### Instructions for the task
Some of the lines below need repeating. Reproduce exactly those between the lines holding "--sweater-shade: #c75a08;" and "595C180 562 182", inclusive.

= Beginning of Section =

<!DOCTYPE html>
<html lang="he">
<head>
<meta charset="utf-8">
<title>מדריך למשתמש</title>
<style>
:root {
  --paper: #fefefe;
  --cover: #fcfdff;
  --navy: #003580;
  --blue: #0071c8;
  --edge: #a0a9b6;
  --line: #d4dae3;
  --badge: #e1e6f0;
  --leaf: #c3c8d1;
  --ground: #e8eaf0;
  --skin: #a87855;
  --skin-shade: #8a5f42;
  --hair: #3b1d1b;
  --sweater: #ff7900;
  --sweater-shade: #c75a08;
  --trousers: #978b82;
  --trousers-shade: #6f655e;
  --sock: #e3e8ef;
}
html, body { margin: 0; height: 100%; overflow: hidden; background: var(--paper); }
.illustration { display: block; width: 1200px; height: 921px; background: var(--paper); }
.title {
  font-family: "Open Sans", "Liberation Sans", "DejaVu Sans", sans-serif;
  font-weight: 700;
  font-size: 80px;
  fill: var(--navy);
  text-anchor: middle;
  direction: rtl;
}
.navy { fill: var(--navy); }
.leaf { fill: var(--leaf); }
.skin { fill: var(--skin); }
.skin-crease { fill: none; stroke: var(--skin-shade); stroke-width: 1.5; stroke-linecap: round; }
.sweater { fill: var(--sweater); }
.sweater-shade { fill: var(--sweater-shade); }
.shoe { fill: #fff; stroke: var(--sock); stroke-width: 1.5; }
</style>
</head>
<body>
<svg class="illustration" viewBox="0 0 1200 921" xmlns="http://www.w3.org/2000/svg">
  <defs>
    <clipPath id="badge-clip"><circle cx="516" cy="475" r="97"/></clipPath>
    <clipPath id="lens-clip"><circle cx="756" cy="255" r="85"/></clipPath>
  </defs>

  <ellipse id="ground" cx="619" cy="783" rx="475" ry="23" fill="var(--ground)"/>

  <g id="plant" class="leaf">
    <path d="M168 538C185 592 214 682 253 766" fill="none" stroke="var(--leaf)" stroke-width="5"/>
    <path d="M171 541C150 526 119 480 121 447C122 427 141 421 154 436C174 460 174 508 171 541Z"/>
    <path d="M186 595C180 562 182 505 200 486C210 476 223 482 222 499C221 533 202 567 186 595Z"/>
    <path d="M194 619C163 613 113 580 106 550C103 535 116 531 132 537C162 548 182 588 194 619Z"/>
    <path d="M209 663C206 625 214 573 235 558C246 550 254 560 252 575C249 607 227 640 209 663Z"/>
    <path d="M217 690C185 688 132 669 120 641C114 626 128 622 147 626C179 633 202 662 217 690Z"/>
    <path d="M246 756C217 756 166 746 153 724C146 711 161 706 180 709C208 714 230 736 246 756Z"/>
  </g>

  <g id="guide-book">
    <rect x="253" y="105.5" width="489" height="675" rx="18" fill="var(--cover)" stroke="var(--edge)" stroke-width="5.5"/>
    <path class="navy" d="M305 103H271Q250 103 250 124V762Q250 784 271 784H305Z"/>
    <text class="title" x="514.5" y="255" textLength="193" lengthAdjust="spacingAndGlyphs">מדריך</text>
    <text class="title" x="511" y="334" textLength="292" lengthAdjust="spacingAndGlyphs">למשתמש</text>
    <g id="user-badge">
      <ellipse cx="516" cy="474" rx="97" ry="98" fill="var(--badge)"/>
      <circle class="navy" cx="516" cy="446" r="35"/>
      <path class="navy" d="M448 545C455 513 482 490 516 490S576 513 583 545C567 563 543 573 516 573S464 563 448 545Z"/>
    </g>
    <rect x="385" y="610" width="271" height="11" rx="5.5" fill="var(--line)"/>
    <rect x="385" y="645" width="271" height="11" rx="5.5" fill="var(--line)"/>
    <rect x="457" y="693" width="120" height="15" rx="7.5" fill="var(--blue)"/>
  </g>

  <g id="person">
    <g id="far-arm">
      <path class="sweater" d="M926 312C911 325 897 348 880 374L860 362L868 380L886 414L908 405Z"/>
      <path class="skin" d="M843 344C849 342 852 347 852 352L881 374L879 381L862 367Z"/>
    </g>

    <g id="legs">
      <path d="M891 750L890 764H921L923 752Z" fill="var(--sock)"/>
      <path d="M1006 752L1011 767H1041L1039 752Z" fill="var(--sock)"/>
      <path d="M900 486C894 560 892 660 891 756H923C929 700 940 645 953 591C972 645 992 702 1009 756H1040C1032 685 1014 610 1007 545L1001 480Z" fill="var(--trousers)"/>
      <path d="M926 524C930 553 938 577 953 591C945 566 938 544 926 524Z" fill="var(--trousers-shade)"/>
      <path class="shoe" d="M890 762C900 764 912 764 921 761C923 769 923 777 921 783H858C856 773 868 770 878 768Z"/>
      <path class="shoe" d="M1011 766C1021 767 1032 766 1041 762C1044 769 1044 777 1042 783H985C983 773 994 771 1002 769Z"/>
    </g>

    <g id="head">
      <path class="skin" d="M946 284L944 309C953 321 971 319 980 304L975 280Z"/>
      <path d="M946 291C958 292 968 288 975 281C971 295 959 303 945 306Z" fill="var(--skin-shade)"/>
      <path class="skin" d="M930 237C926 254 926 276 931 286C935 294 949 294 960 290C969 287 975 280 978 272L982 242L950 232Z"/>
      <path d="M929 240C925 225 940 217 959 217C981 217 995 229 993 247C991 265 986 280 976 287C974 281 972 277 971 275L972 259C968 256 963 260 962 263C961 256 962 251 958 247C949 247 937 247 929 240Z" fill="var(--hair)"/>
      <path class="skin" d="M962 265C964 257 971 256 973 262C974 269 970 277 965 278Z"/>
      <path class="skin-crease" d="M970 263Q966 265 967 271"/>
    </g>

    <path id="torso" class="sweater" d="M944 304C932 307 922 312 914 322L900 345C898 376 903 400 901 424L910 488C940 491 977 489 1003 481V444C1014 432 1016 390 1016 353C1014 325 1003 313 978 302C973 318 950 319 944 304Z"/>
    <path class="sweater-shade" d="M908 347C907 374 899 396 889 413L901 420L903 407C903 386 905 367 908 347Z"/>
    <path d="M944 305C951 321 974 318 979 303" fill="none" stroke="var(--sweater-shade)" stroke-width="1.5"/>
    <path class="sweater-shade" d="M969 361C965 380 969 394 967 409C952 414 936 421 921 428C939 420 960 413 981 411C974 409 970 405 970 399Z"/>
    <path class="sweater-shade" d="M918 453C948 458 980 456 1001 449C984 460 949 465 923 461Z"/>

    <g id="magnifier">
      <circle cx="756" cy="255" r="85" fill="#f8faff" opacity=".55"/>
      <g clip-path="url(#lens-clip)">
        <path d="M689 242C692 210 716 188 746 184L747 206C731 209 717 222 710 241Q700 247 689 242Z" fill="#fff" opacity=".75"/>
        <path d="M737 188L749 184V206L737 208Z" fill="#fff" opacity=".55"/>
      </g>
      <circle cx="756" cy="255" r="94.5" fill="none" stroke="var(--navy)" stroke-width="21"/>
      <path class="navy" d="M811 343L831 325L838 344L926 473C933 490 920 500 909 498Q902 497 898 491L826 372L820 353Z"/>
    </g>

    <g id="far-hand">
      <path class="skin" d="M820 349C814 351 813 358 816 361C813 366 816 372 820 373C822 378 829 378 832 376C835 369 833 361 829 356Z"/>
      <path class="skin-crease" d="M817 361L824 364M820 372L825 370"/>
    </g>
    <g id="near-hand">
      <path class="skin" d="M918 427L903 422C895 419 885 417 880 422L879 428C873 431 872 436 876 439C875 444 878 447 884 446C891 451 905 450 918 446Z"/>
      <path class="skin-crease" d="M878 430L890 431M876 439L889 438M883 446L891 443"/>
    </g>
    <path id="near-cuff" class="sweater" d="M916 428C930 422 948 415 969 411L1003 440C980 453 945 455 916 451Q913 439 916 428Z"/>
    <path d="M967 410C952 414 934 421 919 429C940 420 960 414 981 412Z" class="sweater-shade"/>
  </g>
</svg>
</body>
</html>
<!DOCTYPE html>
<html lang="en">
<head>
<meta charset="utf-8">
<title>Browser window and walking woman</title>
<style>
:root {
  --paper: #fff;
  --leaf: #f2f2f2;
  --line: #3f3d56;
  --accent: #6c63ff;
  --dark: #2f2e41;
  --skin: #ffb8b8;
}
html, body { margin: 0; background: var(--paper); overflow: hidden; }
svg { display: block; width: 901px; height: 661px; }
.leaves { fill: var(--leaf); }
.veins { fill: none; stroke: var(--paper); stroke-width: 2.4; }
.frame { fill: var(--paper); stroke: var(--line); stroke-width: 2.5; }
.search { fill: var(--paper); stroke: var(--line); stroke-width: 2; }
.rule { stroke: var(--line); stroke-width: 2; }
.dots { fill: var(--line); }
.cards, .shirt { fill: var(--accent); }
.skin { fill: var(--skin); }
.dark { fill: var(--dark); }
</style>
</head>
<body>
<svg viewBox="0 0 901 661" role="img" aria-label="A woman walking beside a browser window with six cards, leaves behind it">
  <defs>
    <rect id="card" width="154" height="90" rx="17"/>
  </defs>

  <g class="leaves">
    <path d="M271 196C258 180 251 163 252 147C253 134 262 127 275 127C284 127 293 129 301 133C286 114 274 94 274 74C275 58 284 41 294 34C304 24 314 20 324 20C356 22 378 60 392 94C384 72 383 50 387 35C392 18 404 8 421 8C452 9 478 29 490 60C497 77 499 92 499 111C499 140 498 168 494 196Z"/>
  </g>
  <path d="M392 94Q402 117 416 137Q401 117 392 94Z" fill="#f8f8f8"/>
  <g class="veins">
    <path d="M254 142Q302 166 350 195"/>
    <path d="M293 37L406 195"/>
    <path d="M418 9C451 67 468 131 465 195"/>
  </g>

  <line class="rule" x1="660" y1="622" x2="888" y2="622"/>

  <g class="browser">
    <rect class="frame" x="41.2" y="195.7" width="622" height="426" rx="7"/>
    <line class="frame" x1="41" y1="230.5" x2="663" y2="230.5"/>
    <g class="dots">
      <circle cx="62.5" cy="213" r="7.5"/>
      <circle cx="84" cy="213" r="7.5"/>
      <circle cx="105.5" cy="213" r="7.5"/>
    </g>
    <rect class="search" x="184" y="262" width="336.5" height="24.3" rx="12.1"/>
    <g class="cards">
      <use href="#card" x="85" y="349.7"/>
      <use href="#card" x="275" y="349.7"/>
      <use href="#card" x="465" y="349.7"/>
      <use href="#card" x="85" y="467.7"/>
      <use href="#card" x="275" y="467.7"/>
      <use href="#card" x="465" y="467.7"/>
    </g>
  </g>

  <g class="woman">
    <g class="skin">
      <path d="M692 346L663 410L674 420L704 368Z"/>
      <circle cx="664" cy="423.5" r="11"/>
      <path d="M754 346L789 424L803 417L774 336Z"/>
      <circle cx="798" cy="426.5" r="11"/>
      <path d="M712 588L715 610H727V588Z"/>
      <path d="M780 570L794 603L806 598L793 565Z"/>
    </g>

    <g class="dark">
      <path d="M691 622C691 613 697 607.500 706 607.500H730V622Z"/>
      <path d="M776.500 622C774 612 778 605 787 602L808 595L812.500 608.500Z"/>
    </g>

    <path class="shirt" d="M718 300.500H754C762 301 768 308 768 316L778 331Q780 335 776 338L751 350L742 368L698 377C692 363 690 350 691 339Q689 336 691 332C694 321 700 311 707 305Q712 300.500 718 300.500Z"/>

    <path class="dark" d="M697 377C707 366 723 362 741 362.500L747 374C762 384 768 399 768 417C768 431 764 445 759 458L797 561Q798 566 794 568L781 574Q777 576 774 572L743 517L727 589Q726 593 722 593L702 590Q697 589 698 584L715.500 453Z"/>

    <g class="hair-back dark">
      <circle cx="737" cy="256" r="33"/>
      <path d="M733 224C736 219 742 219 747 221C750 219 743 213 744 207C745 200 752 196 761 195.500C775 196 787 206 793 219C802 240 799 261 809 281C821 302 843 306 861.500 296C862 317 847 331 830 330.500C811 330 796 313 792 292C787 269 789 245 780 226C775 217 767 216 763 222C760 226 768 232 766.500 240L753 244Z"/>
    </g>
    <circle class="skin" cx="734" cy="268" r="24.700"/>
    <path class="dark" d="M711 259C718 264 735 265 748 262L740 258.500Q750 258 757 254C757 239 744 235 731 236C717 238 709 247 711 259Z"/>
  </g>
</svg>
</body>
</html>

= End of Section =

### Finished exercise
  --sweater-shade: #c75a08;
  --trousers: #978b82;
  --trousers-shade: #6f655e;
  --sock: #e3e8ef;
}
html, body { margin: 0; height: 100%; overflow: hidden; background: var(--paper); }
.illustration { display: block; width: 1200px; height: 921px; background: var(--paper); }
.title {
  font-family: "Open Sans", "Liberation Sans", "DejaVu Sans", sans-serif;
  font-weight: 700;
  font-size: 80px;
  fill: var(--navy);
  text-anchor: middle;
  direction: rtl;
}
.navy { fill: var(--navy); }
.leaf { fill: var(--leaf); }
.skin { fill: var(--skin); }
.skin-crease { fill: none; stroke: var(--skin-shade); stroke-width: 1.5; stroke-linecap: round; }
.sweater { fill: var(--sweater); }
.sweater-shade { fill: var(--sweater-shade); }
.shoe { fill: #fff; stroke: var(--sock); stroke-width: 1.5; }
</style>
</head>
<body>
<svg class="illustration" viewBox="0 0 1200 921" xmlns="http://www.w3.org/2000/svg">
  <defs>
    <clipPath id="badge-clip"><circle cx="516" cy="475" r="97"/></clipPath>
    <clipPath id="lens-clip"><circle cx="756" cy="255" r="85"/></clipPath>
  </defs>

  <ellipse id="ground" cx="619" cy="783" rx="475" ry="23" fill="var(--ground)"/>

  <g id="plant" class="leaf">
    <path d="M168 538C185 592 214 682 253 766" fill="none" stroke="var(--leaf)" stroke-width="5"/>
    <path d="M171 541C150 526 119 480 121 447C122 427 141 421 154 436C174 460 174 508 171 541Z"/>
    <path d="M186 595C180 562 182 505 200 486C210 476 223 482 222 499C221 533 202 567 186 595Z"/>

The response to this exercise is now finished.